- Task directions
With the pictures set aside, return the lines below exactly, beginning at the first and ending at the line containing "absolute; inset: 0;".

[[ Available records open ]]

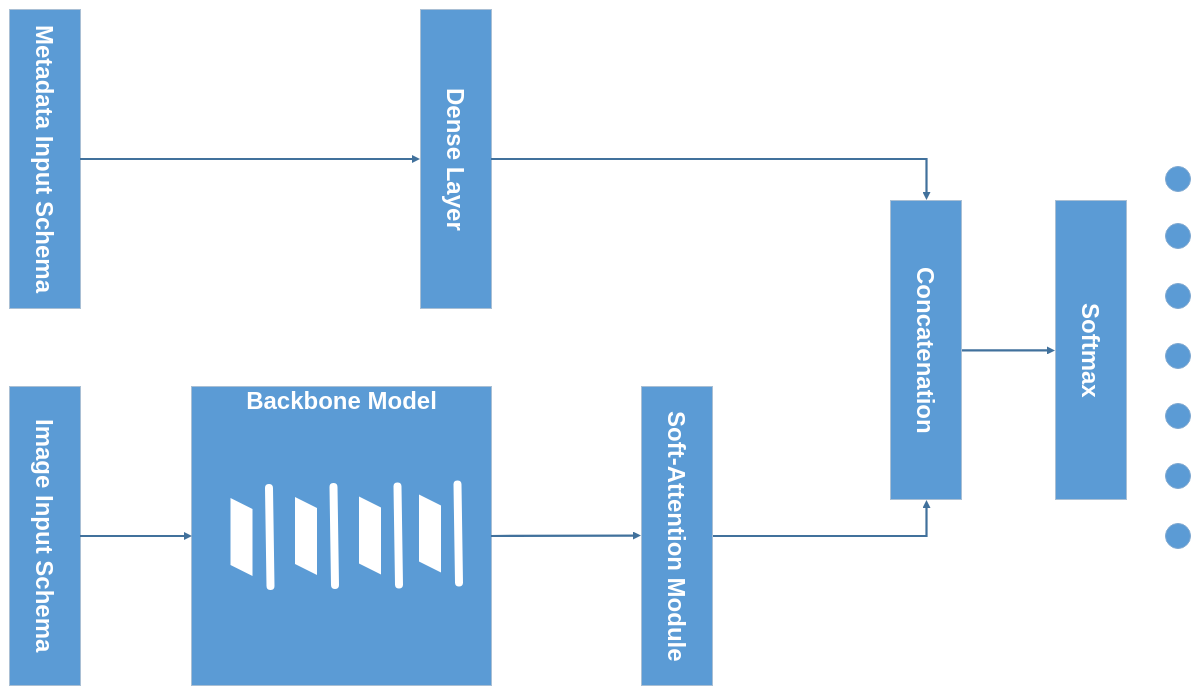
<!DOCTYPE html>
<html lang="en">
<head>
<meta charset="utf-8">
<title>Network architecture diagram</title>
<style>
  :root {
    --node: #5b9bd5;
    --node-edge: #a9bfd4;
    --line: #41719c;
    --paper: #ffffff;
  }
  * { box-sizing: border-box; }
  html, body { margin: 0; }
  body { background: var(--paper); overflow: hidden; }
  .diagram {
    position: relative;
    width: 1200px;
    height: 695px;
    overflow: hidden;
    background: var(--paper);
    font: bold 24px/28px "Liberation Sans", Arial, sans-serif;
    color: var(--paper);
  }
  .connectors { position: absolute; inset: 0; }
  .node {
    position: absolute;
    display: flex;
    align-items: center;
    justify-content: center;
    width: 72px;
    height: 300px;
    padding-right: 2px;
    background: var(--node);
    border: 1px solid var(--node-edge);
    white-space: nowrap;
  }
  .node span { writing-mode: vertical-rl; }
  .metadata { left: 9px; top: 9px; }
  .dense { left: 420px; top: 9px; }
  .image { left: 9px; top: 386px; }
  .attention { left: 641px; top: 386px; }
  .concatenation { left: 890px; top: 200px; }
  .softmax { left: 1055px; top: 200px; }
  .backbone {
    left: 191px;
    top: 386px;
    width: 301px;
    padding: 0;
    align-items: flex-start;
  }
  .backbone h2 { margin: 0; font: inherit; }
  .layers { position: absolute; left: -1px; top: -1px; }
  .outputs {
    position: absolute;
    left: 1165px;
    top: 166px;
    display: flex;
    flex-direction: column;
    gap: 34px;
    margin: 0;
    padding: 0;
    list-style: none;
  }
  .outputs li {
    width: 26px;
    height: 26px;
    border-radius: 50%;
    background: var(--node);
    border: 1px solid #7fa8d0;
  }
  .outputs li:first-child { margin-bottom: -3px; }
</style>
</head>
<body>
<main class="diagram">
  <section class="node metadata"><span>Metadata Input Schema</span></section>
  <section class="node dense"><span>Dense Layer</span></section>
  <section class="node image"><span>Image Input Schema</span></section>
  <section class="node backbone">
    <h2>Backbone Model</h2>
    <svg class="layers" width="301" height="300" viewBox="191 386 301 300" aria-hidden="true">
      <defs>
        <g id="layer">
          <polygon points="0,0 22,11 22,78 0,67" fill="#fff"/>
          <line x1="38.5" y1="-10" x2="40" y2="88" stroke="#fff" stroke-width="8" stroke-linecap="round"/>
        </g>
      </defs>
      <use href="#layer" x="230.5" y="498"/>
      <use href="#layer" x="295" y="497"/>
      <use href="#layer" x="359" y="496.5"/>
      <use href="#layer" x="419" y="494.5"/>
    </svg>
  </section>
  <section class="node attention"><span>Soft-Attention Module</span></section>
  <section class="node concatenation"><span>Concatenation</span></section>
  <section class="node softmax"><span>Softmax</span></section>

  <svg class="connectors" width="1200" height="695" viewBox="0 0 1200 695" aria-hidden="true">
    <defs>
      <marker id="arrowhead" markerUnits="userSpaceOnUse" markerWidth="8" markerHeight="8" refX="0" refY="4" orient="auto">
        <polygon points="0,0 8,4 0,8" fill="#41719c"/>
      </marker>
    </defs>
    <g fill="none" stroke="#41719c" stroke-width="2.2" marker-end="url(#arrowhead)">
      <path d="M80 159H412"/>
      <path d="M491 159H926.5V192"/>
      <path d="M80 536H184"/>
      <path d="M491 536L633 535.6"/>
      <path d="M713 536H926.5V508"/>
      <path d="M962 350.4H1047"/>
    </g>
  </svg>

  <ul class="outputs" aria-label="Output classes">
    <li></li><li></li><li></li><li></li><li></li><li></li><li></li>
  </ul>
</main>
</body>
</html>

[[ Available records closed ]]

- Answer to the exercise
<!DOCTYPE html>
<html lang="en">
<head>
<meta charset="utf-8">
<title>Network architecture diagram</title>
<style>
  :root {
    --node: #5b9bd5;
    --node-edge: #a9bfd4;
    --line: #41719c;
    --paper: #ffffff;
  }
  * { box-sizing: border-box; }
  html, body { margin: 0; }
  body { background: var(--paper); overflow: hidden; }
  .diagram {
    position: relative;
    width: 1200px;
    height: 695px;
    overflow: hidden;
    background: var(--paper);
    font: bold 24px/28px "Liberation Sans", Arial, sans-serif;
    color: var(--paper);
  }
  .connectors { position: absolute; inset: 0; }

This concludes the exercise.